Whitepaper | Auto Parts Manufacturers: Considerations for Serving Foreign Automotive Companies in the United States and Canada
By Doug Donahue In today’s global economy, more and more foreign automotive companies from both Europe and Japan are building automotive production plants and assembly facilities in the United States. In fact, companies including Honda, Toyota, Daimler (Mercedes Benz), BMW, Toyota, Honda, and Nissan have all produced some of their vehicles in the United States. […]
To continue reading this article, please enter your email address and company name.
There was a problem processing your request. Please try again.
By Doug Donahue
In today’s global economy, more and more foreign automotive companies from both Europe and Japan are building automotive production plants and assembly facilities in the United States. In fact, companies including Honda, Toyota, Daimler (Mercedes Benz), BMW, Toyota, Honda, and Nissan have all produced some of their vehicles in the United States. Because of this growing trend, automotive parts suppliers, especially those with only non-US facilities, must now seriously consider the long term implications of continuing to manufacture all of their automotive Original Equipment Manufacturer (OEM) components outside of the North American automotive market.
From currency values to logistics, labor costs to growing competition, global issues must be considered by OEM suppliers when deciding how to strategically source their automotive components for their existing customers who have built auto production facilities in the United States.
Stable Currency Values
A growing number of major automakers, BMW is a prime example, will only contract with tier-one suppliers that have manufacturing facilities and production plants within the North American Free Trade Agreement (NAFTA) region. A major reason for this is to eliminate currency fluctuations since supplies and components may be purchased in US dollars, instead of foreign currencies that fluctuate in value.
Low-Cost, Skilled and Stable Labor Force
With the continuing increase in globalization, many OEM suppliers in the automotive industry must find the most competitive labor pools that can not only provide high quality output, but do so with a relatively low wage base and a stable workforce. Offering competitive labor costs, India and China have become major sources of automotive parts and components and are often the first countries considered when choosing manufacturing locations. However, workforce stability and the availability of qualified technical managers to support the development of a strong production facility and long-term manufacturing locations continue to be in question for both countries.
Transportation Cost and Supply Chain Logistics
With the continuing increase of oil prices, transportation costs and supply chain logistics are major concerns when choosing a source for automotive components. While shipping across the Pacific in large container ships continues to be economically sound, events outside regular production can be incredibly costly for an organization. As an example, reworks or recalls must be air freighted in order for production to continue.

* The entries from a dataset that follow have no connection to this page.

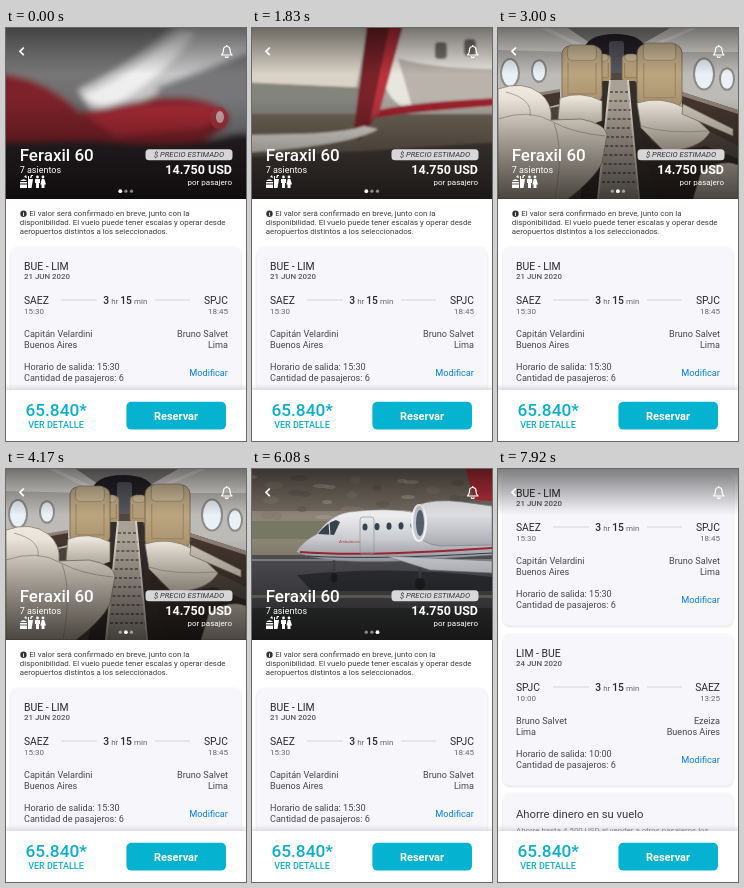
Recreate the animation shown at these times as an HTML page. Size 240 by 413 pixels, loop 8000 ms.

```html
<!DOCTYPE html>
<html lang="es">
<head>
<meta charset="utf-8">
<title>Reserva de vuelo</title>
<style>
html, body { margin: 0; width: 100%; height: 100%; overflow: hidden; background: #fff }
svg { display: block; width: 100%; height: 100% }
text { font-family: Roboto, Arial, sans-serif; white-space: pre }
</style>
</head>
<body>
<svg id="stage" viewBox="0 0 240 413"></svg>
<script>
const stage = document.getElementById('stage');
const LOOP = 8000;

const path = (fill, d, more = '') => `<path fill="${fill}" d="${d}" ${more}/>`;
const line = (color, w, d, more = '') =>
  `<path fill="none" stroke="${color}" stroke-width="${w}" d="${d}" ${more}/>`;
const rect = (x, y, w, h, fill, r = 0, more = '') =>
  `<rect x="${x}" y="${y}" width="${w}" height="${h}" rx="${r}" fill="${fill}" ${more}/>`;
const oval = (x, y, rx, ry, fill, more = '') =>
  `<ellipse cx="${x}" cy="${y}" rx="${rx}" ry="${ry}" fill="${fill}" ${more}/>`;
const text = (x, y, size, fill, str, more = '') =>
  `<text x="${x}" y="${y}" font-size="${size}" fill="${fill}" ${more}>${str}</text>`;
const repeat = (n, draw) => Array.from({ length: n }, (_, i) => draw(i)).join('');
const END = 'text-anchor="end"', MID = 'text-anchor="middle"';
const MEDIUM = 'font-weight="500"', BOLD = 'font-weight="700"';

const gradient = (id, from, a, to, b) =>
  `<linearGradient id="${id}" x1="0" y1="0" x2="0" y2="1">
    <stop offset="0" stop-color="${from}" stop-opacity="${a}"/>
    <stop offset="1" stop-color="${to}" stop-opacity="${b}"/></linearGradient>`;

const defs = `<defs>
  ${gradient('top', '#000', .5, '#000', 0)}
  ${gradient('bottom', '#000', 0, '#000', .62)}
  ${gradient('lift', '#556', 0, '#556', .16)}
  ${gradient('cream', '#eee9e0', 1, '#c3b8a8', 1)}
  ${gradient('tan', '#cdb892', 1, '#a8916c', 1)}
  ${gradient('hull', '#f4f4f5', 1, '#a9abb2', 1)}
  ${gradient('haze', '#8b8b8b', 1, '#484446', 1)}
  <filter id="soft" x="-20%" width="140%"><feGaussianBlur stdDeviation="1.1"/></filter>
  <filter id="blur" x="-20%" width="140%"><feGaussianBlur stdDeviation="3"/></filter>
  <filter id="shade" x="-10%" y="-10%" width="120%" height="120%">
    <feDropShadow dx="0" dy="1" stdDeviation="1.2" flood-color="#445" flood-opacity=".22"/></filter>
  <clipPath id="frame"><rect width="240" height="171"/></clipPath>
</defs>`;

// The first slide pans along the aircraft in three views.
const engineView = `<g filter="url(#blur)">
  ${rect(-120, -10, 480, 190, 'url(#haze)')}
  ${path('#c5c5c6', 'M72 62 Q130 35 178 -10 H360 V70 L160 62 L92 92Z')}
  ${path('#eeeeef', 'M76 68 Q130 45 174 2 L190 4 Q150 58 98 82Z')}
  ${path('#77777a', 'M150 60 L240 25 H360 V150 L180 110Z')}
  ${path('#7e2029', 'M-120 30 L0 46 Q42 52 74 84 L150 70 Q205 65 224 88 Q222 112 160 122 L-120 130Z')}
  ${path('#a52a34', 'M80 88 Q145 72 205 78 Q214 92 198 100 L110 108Z')}
  ${path('#2b2426', 'M-120 116 L90 112 Q180 122 226 106 L360 96 V190 H-120Z')}
  </g>${oval(213, 90, 9, 11, '#a2323d')}${oval(214, 89, 4, 6, '#c9a8ab')}`;

const windowView = `<g filter="url(#soft)">
  ${rect(-120, -10, 480, 190, '#7c1d27')}
  ${path('#d4d3d5', 'M-120 -10 H40 L58 4 V14 L-120 24Z')}
  ${path('#39343a', 'M-120 24 L58 14 V20 L-120 34Z')}
  ${path('#e2e1e3', 'M138 -10 H158 L360 64 V82 L138 8Z')}
  ${path('#2f2a2e', 'M138 8 L360 82 V87 L138 13Z')}
  ${path('#a9a8ac', 'M-120 76 L140 68 L205 65 L360 72 V190 H-120Z')}
  ${path('#e3e2e4', 'M62 78 L140 68 L360 66 V75 L150 78Z')}
  ${path('#6d6a70', 'M110 106 L360 90 V190 H-120 V116Z')}
  ${path('#6d1b24', 'M61 -14 H136 L134 62 Q133 72 123 72 L70 74 Q60 74 60 64Z', 'stroke="#dcdbdd" stroke-width="7"')}
  ${line('#3d262b', 1, 'M65 -10V64Q65 69 71 69L122 67Q129 67 129 61V-10')}
  ${line('#b94852', 1.5, 'M68 69L108 67')}
  ${path('#4a4248', 'M-120 92 L0 92 Q58 104 108 126 L360 124 V190 H-120Z')}
  ${path('#dfdfe2', 'M-120 46 L0 54 Q38 62 70 88 L119 120 L108 128 Q62 104 0 84 L-120 72Z')}
  ${line('#f3f3f4', 4, 'M-120 54L0 62Q36 70 68 96L112 122')}
  </g>`;

const tailView = `<g filter="url(#soft)">
  ${rect(-120, -10, 480, 190, '#aaa69e')}
  ${path('#d9d2c6', 'M-120 -10 H118 L104 60 L-120 48Z')}
  ${path('#83847c', 'M-120 50 L120 60 V92 H-120Z')}
  ${path('#6c6255', 'M-120 86 H360 V190 H-120Z')}
  ${path('#e9e5df', 'M136 -10 H360 V74 L160 82 Q134 76 130 44Z')}
  ${path('#b9b3ab', 'M146 30 Q190 46 360 40 V70 L160 78Z')}
  ${path('#9d222d', 'M128 82 Q180 70 360 66 V73 Q190 78 124 90Z')}
  ${path('#79202a', 'M116 -10 H153 L128 82 L108 112 L101 108Z')}
  ${path('#b9323d', 'M139 -10 H153 L128 82 L118 94Z')}
  ${path('#ded9d2', 'M-120 110 L40 106 Q92 105 112 98 L126 101 Q92 124 -120 130Z')}
  ${path('#46403c', 'M-120 134 Q90 126 360 106 V190 H-120Z')}
  ${rect(183, 14, 12, 17, '#75716d', 4)}${rect(212, 11, 12, 17, '#75716d', 4)}
  </g>`;

// Leather seat back with headrest and stitching.
const seat = (x, y, w, h) =>
  rect(x, y, w, h, 'url(#tan)', w * .2, 'stroke="#75644b" stroke-width=".8"') +
  rect(x + w * .14, y - 1, w * .72, h * .27, '#d2bf9c', 4, 'stroke="#8e7a5b" stroke-width=".6"') +
  line('#8b7657', .7, `M${x + w * .15} ${y + h * .3}V${y + h * .84}H${x + w * .85}V${y + h * .3}`);

const edge = 'stroke="#817667" stroke-width=".8"';
const cabinView =
  rect(0, 0, 240, 171, '#504740') +
  path('#bdbbb8', 'M0 0H240V100L180 80L150 28H85L62 78L0 90Z') +
  path('#e3e1dd', 'M0 0H70L92 14L80 24L0 22ZM240 0H172L146 14L160 24L240 24Z') +
  path('#92908e', 'M70 0H172L146 15H92Z') +
  path('#f7f6f2', 'M42 0H50L88 18L84 20ZM192 0H200L154 20L150 18Z') +
  path('#25232a', 'M85 43V24Q88 6 117 6Q146 6 149 24V43Z') +
  rect(111, 13, 15, 32, '#575760', 3) +
  [[12, 45, 9], [41, 43, 7], [206, 46, 10], [229, 51, 7]].map(([x, y, r]) =>
    oval(x, y, r, r * 1.55, '#e9f0f6', 'stroke="#8c8986" stroke-width="2"')).join('') +
  path('#44362f', 'M0 72L62 62V76L0 92ZM184 64L240 82V118L184 90Z') +
  path('#8c8076', 'M0 71L62 61V64L0 75ZM184 64L240 82V86L184 68Z') +
  seat(95, 27, 18, 27) + seat(124, 27, 18, 27) +
  path('#352f2c', 'M104 53H137L168 171H82Z') +
  path('#aaa196', 'M112 52H130L140 171H100Z') +
  line('#d4ccc1', 2, 'M112 52L100 171M130 52L141 171') +
  repeat(11, i => line('#514b46', 1.5, `M${112 - i * .8} ${64 + i * 9}H${131 + i * .7}`, 'stroke-dasharray="3 2"')) +
  seat(64, 18, 40, 57) + seat(139, 16, 45, 64) +
  path('url(#cream)', 'M62 70Q83 62 104 73V94L80 104L60 91Z', edge) +
  path('#302925', 'M80 101L106 92V106L92 120Z') +
  path('url(#cream)', 'M139 75Q163 67 187 80L212 104Q202 122 166 123L143 100Z', edge) +
  line('#a39685', .8, 'M143 98Q166 106 211 103') +
  path('#352c28', 'M143 104L167 124L208 118L240 131V171H160Z') +
  path('#cfc6b9', 'M185 76L235 101V108L184 86Z', edge) +
  path('url(#cream)', 'M0 61Q25 52 42 65Q55 76 53 92L83 91Q108 96 109 107L104 135Q96 151 70 171H0Z', edge) +
  line('#a69a8c', .9, 'M0 91Q32 80 55 94Q75 105 107 108M56 95Q66 122 57 171M8 64Q35 71 32 88') +
  path('#c4baad', 'M203 144Q224 130 240 137V171H195Z', edge);

const runwayView =
  rect(0, 0, 240, 171, '#8d8378') +
  path('#726a60', 'M0 0H240V42H0Z') +
  repeat(34, i => oval(i * 53 % 240, 8 + i * 17 % 46, 5 + i % 5, 2 + i % 3,
    ['#a39789', '#605c53', '#85796d'][i % 3], 'opacity=".65"')) +
  rect(0, 52, 240, 36, '#777864') + rect(0, 70, 240, 18, '#8c8775') +
  rect(0, 86, 240, 85, '#55555a') +
  line('#8d8d8c', 2, 'M0 91H240') +
  path('#333438', 'M45 106Q140 96 240 108V122H60Z') +
  line('#484a4f', 2.5, 'M82 86V108M168 91V114') +
  oval(82, 109, 3.5, 5, '#222') + oval(168, 115, 5, 6, '#222') +
  path('url(#hull)', 'M44 83Q51 72 65 65Q78 46 97 43Q135 38 166 44L240 46V86L150 92Q72 95 44 83Z', 'stroke="#85868a" stroke-width=".5"') +
  path('#36414c', 'M66 65Q74 54 84 51L88 53L82 66Z') +
  line('#e8e8e8', 1, 'M77 54L78 66') +
  line('#aa2636', 2, 'M48 83Q110 88 240 79') + line('#344454', 1, 'M55 87Q120 91 240 84') +
  rect(108, 48, 14, 37, 'none', 3, 'stroke="#9a9da4" stroke-width=".8"') +
  repeat(5, i => oval(113 + i * 12, 58 - i * .4, 2.5, 3.6, '#334452')) +
  text(87, 74, 4, '#b33b45', 'Ambulancia', 'font-style="italic"') +
  path('#d6d8de', 'M134 87L240 92V104L178 101Z', 'stroke="#85878e" stroke-width=".6"') +
  path('url(#hull)', 'M164 37Q180 29 211 33L240 37V76L188 77Q166 75 161 56Z', 'stroke="#83868c" stroke-width=".7"') +
  oval(167, 54, 7, 18, '#c1c6d0', 'stroke="#f4f4f4" stroke-width="2"') +
  oval(168, 54, 4, 13, '#555d6b') +
  path('#b82f3a', 'M214 0H240V32L222 31Z') +
  rect(0, 126, 240, 3, '#89877a') + rect(0, 139, 240, 32, '#3c3d3e');

const slide = (i, body) =>
  `<g transform="translate(${i * 240} 0)"><g clip-path="url(#frame)">${body}</g></g>`;

const mealIcon = path('#fff', 'M14 153Q17.5 149.5 21 153ZM14 154H21V155.5H14ZM14 156.5H21V160H14ZM22 148H23V151H27L25.5 160H22ZM18 149L20 147L21 150ZM24 150L25 147H27V148H26L25.4 150Z');
const person = (x, d) => oval(x, 149, 1.4, 1.4, '#fff') + path('#fff', d);
const people = person(31.5, 'M29 151H34V155H33V160H30V155H29Z') +
  person(37, 'M35.7 151H38.3L40 156.5H38.5V160H35.5V156.5H34.4Z');

const hero = `<g clip-path="url(#frame)"><g id="slides">
  ${slide(0, `<g id="view0">${engineView}</g><g id="view1">${windowView}</g><g id="view2">${tailView}</g>`)}
  ${slide(1, cabinView)}${slide(2, runwayView)}</g>
  ${rect(0, 70, 240, 101, 'url(#bottom)')}</g>
  ${text(13.7, 132.5, 17, '#fff', 'Feraxil 60', MEDIUM)}
  ${text(13.7, 145, 9, '#fff', '7 asientos')}
  ${mealIcon}${people}
  ${rect(139.5, 121.2, 87, 11, '#e5e5e7', 3.5, 'opacity=".93"')}
  ${text(183, 129.4, 7.7, '#333', '$ PRECIO ESTIMADO', MID + ' font-style="italic"')}
  ${text(226, 145.8, 12.5, '#fff', '14.750 USD', END + ' ' + BOLD)}
  ${text(226, 156.7, 8, '#fff', 'por pasajero', END)}
  ${repeat(3, i => `<circle class="dot" cx="${114.3 + i * 5.6}" cy="163.2" fill="#fff"/>`)}`;

const note = oval(17.5, 185.8, 3.2, 3.2, '#333') +
  text(17.5, 188, 6, '#fff', 'i', MID + ' ' + BOLD) +
  ['El valor será confirmado en breve, junto con la',
   'disponibilidad. El vuelo puede tener escalas y operar desde',
   'aeropuertos distintos a los seleccionados.'].map((s, i) =>
    text(i ? 13.8 : 23.3, 188 + i * 9.2, 7.88, '#3b3b40', s)).join('');

const panel = (y, h) => rect(5, y, 230, h, '#f7f6fb', 7, 'filter="url(#shade)"');

const flight = (y, title, date, from, to, leave, arrive, left, right) => {
  const pair = (dy, size, fill, a, b) =>
    text(18, dy, size, fill, a) + text(222, dy, size, fill, b, END);
  const big = n => `<tspan font-size="10.3" fill="#28282c" ${MEDIUM}>${n}</tspan>`;
  return `<g transform="translate(0 ${y})">${panel(0, 151.5)}
    ${text(18, 22.7, 10.4, '#28282c', title)}
    ${text(18, 32, 7.9, '#55555c', date, MEDIUM)}
    ${pair(56.7, 10.3, '#28282c', from, to)}
    ${pair(66.5, 8, '#66666d', leave, arrive)}
    ${line('#c9c9d0', .8, 'M55 53H91M149 53H184')}
    ${text(97.3, 56.7, 8, '#66666d', `${big(3)} hr ${big(15)} min`)}
    ${pair(90.3, 9.1, '#45454b', left[0], right[0])}
    ${pair(101, 9.1, '#45454b', left[1], right[1])}
    ${text(18, 123.3, 9.1, '#45454b', 'Horario de salida: ' + leave)}
    ${text(18, 134, 9.1, '#45454b', 'Cantidad de pasajeros: 6')}
    ${text(222, 129, 9.2, '#087fe5', 'Modificar', END)}</g>`;
};

const cards =
  flight(219, 'BUE - LIM', '21 JUN 2020', 'SAEZ', 'SPJC', '15:30', '18:45',
    ['Capitán Velardini', 'Buenos Aires'], ['Bruno Salvet', 'Lima']) +
  flight(379, 'LIM - BUE', '24 JUN 2020', 'SPJC', 'SAEZ', '10:00', '13:25',
    ['Bruno Salvet', 'Lima'], ['Ezeiza', 'Buenos Aires']) +
  panel(538, 110) +
  text(18, 562.5, 11.3, '#38383d', 'Ahorre dinero en su vuelo') +
  text(18, 578, 7.9, '#88888e', 'Ahorre hasta 4.500 USD al vender a otros pasajeros los');

const header = rect(0, 0, 240, 46, 'url(#top)') +
  line('#fff', 1.7, 'M17.8 19.5L14 23.3L17.8 27.1') +
  line('#fff', 1.2, 'M215.5 27H226Q224 25 224 22Q224 18.5 220.7 18.5Q217.5 18.5 217.5 22Q217.5 25 215.5 27ZM219 28.5Q220.7 30.5 222.5 28.5M220.7 17V18.5', 'stroke-linejoin="round"');

const footer = rect(0, 356, 240, 6, 'url(#lift)') + rect(0, 362, 240, 51, '#fff') +
  text(50.2, 388, 17.3, '#0bafcb', '65.840*', MID + ' ' + MEDIUM) +
  text(50, 400, 9, '#0bafcb', 'VER DETALLE', MID + ' ' + MEDIUM) +
  rect(120.4, 373.8, 99.6, 27.8, '#05b3d0', 5) +
  text(170, 391.5, 11, '#fff', 'Reservar', MID + ' ' + BOLD);

stage.innerHTML = `${defs}${rect(0, 0, 240, 413, '#fff')}
  <g id="page">${hero}${note}${cards}</g>${header}${footer}`;

const find = id => document.getElementById(id);
const page = find('page'), slides = find('slides');
const views = [0, 1, 2].map(i => find('view' + i));
const dots = [...document.querySelectorAll('.dot')];

const span = (t, a, b) => Math.min(1, Math.max(0, (t - a) / (b - a)));
const smooth = (t, a, b) => { const p = span(t, a, b); return p * p * (3 - 2 * p); };
const glide = (t, a, b) => 1 - (1 - span(t, a, b)) ** 3;
const move = (el, x, y) => el.setAttribute('transform', `translate(${x.toFixed(2)} ${y.toFixed(2)})`);

function render(t) {
  const at = glide(t, 2180, 2720) + glide(t, 4740, 5280);
  move(slides, -240 * at, 0);
  move(page, 0, -214 * smooth(t, 7000, 7860));

  [0, 1080, 1830].forEach((time, i) =>
    move(views[i], Math.max(-60, Math.min(60, (time - t) * .07)), 0));
  views[1].setAttribute('opacity', smooth(t, 400, 800));
  views[2].setAttribute('opacity', smooth(t, 1300, 1650));

  dots.forEach((dot, i) => {
    const on = i === Math.round(at);
    dot.setAttribute('r', on ? 1.9 : 1.6);
    dot.setAttribute('opacity', on ? 1 : .5);
  });
}

const start = performance.now();
function tick() {
  render((performance.now() - start) % LOOP);
  requestAnimationFrame(tick);
}
render(0);
requestAnimationFrame(tick);
</script>
</body>
</html>
```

Supply lines are always at risk and automotive manufacturers continue to be sensitive to supply chain logistics, such as we saw with the 2011 earthquake and tsunami in Japan. And because moving items from West Coast ports to Midwest and the South add additional costs in the supply chain, both Canada and Mexico offer significant advantages. Not only are both a part of NAFTA, but each provides a close proximity to most US auto manufacturing facilities.
Intellectual Property Protection and Operational Control
A major area that has become increasingly important in recent years is intellectual property protection. While India and China are poised to become major automotive markets, both have poor reputations in regard to intellectual property protection and many automotive industry executives are increasingly concerned about protecting their intellectual property, technology, and processes. With advanced car designs from increasingly sophisticated electronics to hybrid and electric technologies, the loss of these competitive technologies and manufacturing processes could pose a significant competitive threat. To mitigate that risk, many companies want to own and maintain control of their manufacturing equipment as they consider sourcing alternatives. Countries like Canada and Mexico provide unique opportunities to do both.
Opportunity for Market Expansion
Although one area that continues to attract automotive parts suppliers to countries like India and China is the growing market for automobiles in those countries, the United States and North America continue to be the largest automotive markets. Because of this, one consideration that automotive suppliers should put into the mix is the ability to expand into other auto manufacturers supply chains. When an organization can do so, they can provide lower costs, better quality, and conveniently located automotive components.
Mexico Gaining Competitive Advantage
After considering all of these factors, Mexico offers a number of strategic advantages for automotive parts suppliers. While India and China may initially be attractive, continuing issues with quality, economic policies, regulations, and transportation costs begin to make these countries less attractive in serving the North American automotive market. For many manufactures, Central and South America are a better choice. Due to its participation in NAFTA and close proximity to the United States, especially automotive production facilities located in Texas and across the South, Mexico truly stands out as a location that provides safety, efficiencies, and opportunities for auto parts manufacturers.